Lujendra Ojha from the Georgia Institute of Technology in Atlanta, along with his colleagues, used a spectrometer on the MRO to look at infrared light reflected off of the steep walls when the dark streaks had just started to appear and then again when they had grown to full length at the end of the summer on Mars. The team described how it found infrared signatures for hydrated salts when the dark flows were present but none before they had grown. These hydrated salts, which are a mix of chlorates and percholorates, are exactly what is required for the presence of water at all four sites that were inspected which consisted of the Hale, Palikir and Horowitz craters along with a large canyon called Coprates Chasma. Alfred McEwen, a planetary geologist at the University of Arizona and senior author on the study had the following to say regarding the matter:
These may be the best places to search for extant life near the surface of Mars. While it would be very important to find evidence of ancient life, it would be difficult to understand the biology. Current life would be much more informative.
An important thing to take note of is that the flows only seem to appear when the surface of the red planet rises above -23C. The water is able to run in such cold conditions because the salt helps to lower the freezing point of the water, allowing it to remain a liquid below the 0C freezing point.
As of right now, researchers seem to be focused on figuring out the source of the water. Speculation points towards porous rocks under the Martian surface that might hold frozen water that melts in the summertime and possibly seeps up to the surface. It could also be that there are highly concentrated saline aquifers that are dotted around the bottom of the surface as saturated volumes of gritty rock. These could end up flowing in certain areas but it doesn’t help to explain the water that seeps down from the top of crater walls. McEwen’s favored possibility regarding the matter is that salts on the Martian surface absorb water from the atmosphere until they have enough to run downhill. This is a process that is referred to as deliquescence and is often seen in the Atacama desert, where the resulting damp patches are known place for microbes to inhabit.
According to John Bridges, a planetary science professor at the University of Leicester, though the study is fascinating, it throws up several concerns for NASA and other space agencies. The flows could potentially be used to find sources of water on the red planet making them the prime spots when it comes to hunting for life and also to land future manned-missions.
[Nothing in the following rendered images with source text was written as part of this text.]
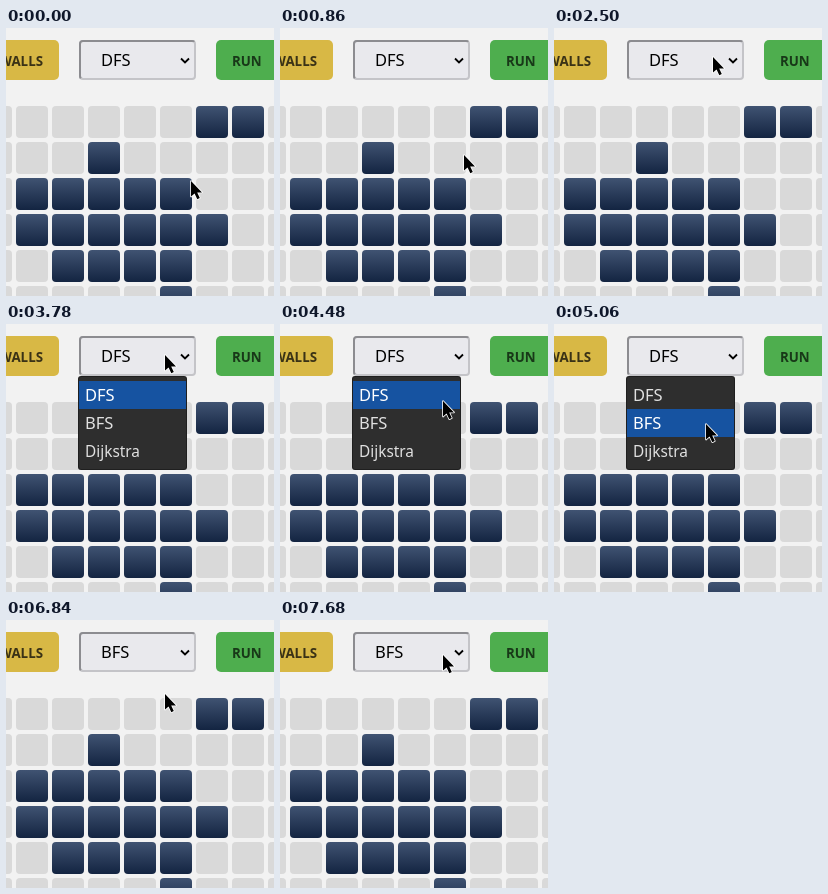
Write an HTML page with a canvas that moves like this. It is 268x268 px and loops after 8 s.

```html
<!DOCTYPE html>
<html lang="en">
<head>
<meta charset="utf-8">
<title>Algorithm picker</title>
<style>
  html, body { margin: 0; width: 100%; height: 100%; overflow: hidden; background: #f2f2f2; }
  canvas { display: block; }
</style>
</head>
<body>
<canvas id="stage" width="268" height="268"></canvas>
<script>
const ctx = document.getElementById('stage').getContext('2d');
const LOOP = 8000;
const OPTIONS = ['DFS', 'BFS', 'Dijkstra'];

// One string per grid row, starting at the column cut by the left edge.
const GRID = [
  '......##.',
  '...#.....',
  '.#####...',
  '.######..',
  '..####...',
  '.....#...',
];

// Pointer moves: first step, last step (ms), steps, target x, y, ease-out power.
const START = [184, 152];
const MOVES = [
  [420, 420, 1, 185, 152, 1],
  [720, 1140, 7, 181, 102, 1.3],
  [1660, 1660, 1, 171, 53, 1],
  [1700, 2260, 13, 160, 30, 1.8],
  [2400, 2500, 2, 158, 28, 1],
  [3780, 3780, 1, 158, 30, 1],
  [3820, 4500, 15, 162, 78, 1.2],
  [4600, 5060, 10, 151, 99, 1.6],
  [6460, 6460, 1, 151, 99, 1],
  [6720, 6840, 3, 158, 73, 1],
  [6880, 7440, 14, 162, 36, 1.8],
  [7540, 7540, 1, 162, 35, 1],
  [7680, 7680, 1, 162, 34, 1],
];

function pointerAt(t) {
  let [x, y] = START;
  for (const [from, to, steps, tx, ty, power] of MOVES) {
    if (t < from) break;
    const gap = (to - from) / (steps - 1) || 1;
    const done = Math.min(steps, Math.floor((t - from) / gap) + 1) / steps;
    const p = 1 - (1 - done) ** power;
    x += (tx - x) * p;
    y += (ty - y) * p;
  }
  return [Math.round(x), Math.round(y)];
}

function box(x, y, w, h, r, fill) {
  ctx.beginPath();
  ctx.roundRect(x, y, w, h, r);
  ctx.fillStyle = fill;
  ctx.fill();
}

function label(text, x, y, size, color, weight = 400, align = 'left') {
  ctx.font = `${weight} ${size}px "Noto Sans", sans-serif`;
  ctx.textAlign = align;
  ctx.fillStyle = color;
  ctx.fillText(text, x, y);
}

function drawGrid() {
  GRID.forEach((row, r) => [...row].forEach((cell, c) => {
    const x = c * 36 - 26, y = r * 36 + 78;
    let fill = '#d9d9d9';
    if (cell === '#') {
      fill = ctx.createLinearGradient(0, y, 0, y + 32);
      fill.addColorStop(0, '#405372');
      fill.addColorStop(1, '#132441');
    }
    box(x, y, 32, 32, 4, fill);
  }));
}

function drawToolbar(choice) {
  box(-40, 12, 93, 40, 5, '#d8b845');
  label('WALLS', 37, 38, 13.33, '#3a3216', 600, 'right');
  box(210, 12, 90, 40, 5, '#4eae4e');
  label('RUN', 226, 38, 13.33, '#183818', 600);

  // Inset border: dark on the top left, light on the bottom right.
  const edge = ctx.createLinearGradient(130, 31, 133, 34);
  box(73, 12, 117, 40, 4, '#c4c4c8');
  ctx.save();
  ctx.clip();
  ctx.beginPath();
  ctx.moveTo(73, 52);
  ctx.lineTo(75, 50);
  ctx.lineTo(188, 14);
  ctx.lineTo(190, 12);
  ctx.lineTo(73, 12);
  ctx.fillStyle = '#8c8c90';
  ctx.fill();
  ctx.restore();
  box(75, 14, 113, 36, 2, '#e9e9ed');

  label(choice, 95, 38, 16.5, '#000');
  ctx.beginPath();
  ctx.moveTo(175, 30.5);
  ctx.lineTo(179, 34.5);
  ctx.lineTo(183, 30.5);
  ctx.strokeStyle = '#000';
  ctx.lineWidth = 1.8;
  ctx.stroke();
}

function drawMenu(active) {
  box(72, 52, 109, 94, 3, '#1f1f1f');
  box(73, 53, 107, 92, 2, '#2e2e2e');
  OPTIONS.forEach((name, i) => {
    const y = 57 + i * 28;
    if (i === active) box(73, y, 107, 28, 0, '#1653a1');
    label(name, 79, y + 20, i < 2 ? 16.5 : 15.4, i === active ? '#fff' : '#e0e0e0');
  });
}

function drawPointer(x, y) {
  const arrow = new Path2D('M1 1V16.6L4.6 13.4L7.3 19.2L9.8 18L7.2 12.4H12Z');
  ctx.save();
  ctx.translate(x, y);
  ctx.lineJoin = 'round';
  ctx.lineWidth = 1.6;
  ctx.strokeStyle = '#fff';
  ctx.stroke(arrow);
  ctx.fillStyle = '#000';
  ctx.fill(arrow);
  ctx.restore();
}

function draw(now) {
  const t = now % LOOP;
  const [x, y] = pointerAt(t);
  ctx.fillStyle = '#f2f2f2';
  ctx.fillRect(0, 0, 268, 268);
  drawGrid();
  drawToolbar(OPTIONS[t < 6040 ? 0 : 1]);
  if (t >= 3100 && t < 5900) drawMenu(t < 3240 ? -1 : y < 85 ? 0 : 1);
  drawPointer(x, y);
  requestAnimationFrame(draw);
}
requestAnimationFrame(draw);
</script>
</body>
</html>
```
That being said, we need to make sure we are doing everything possible to avoid contaminating another planets microbes with those from earth – a move which makes the wet areas some of the most difficult to visit.
Everyone’s view on Mars appears to be evolving and it appears that the red planet will remain a hot topic of discussion for quite some time, in both the industry and outside of it.
Source: NASA (Press Release)
, Nature Geoscience
, The Guardian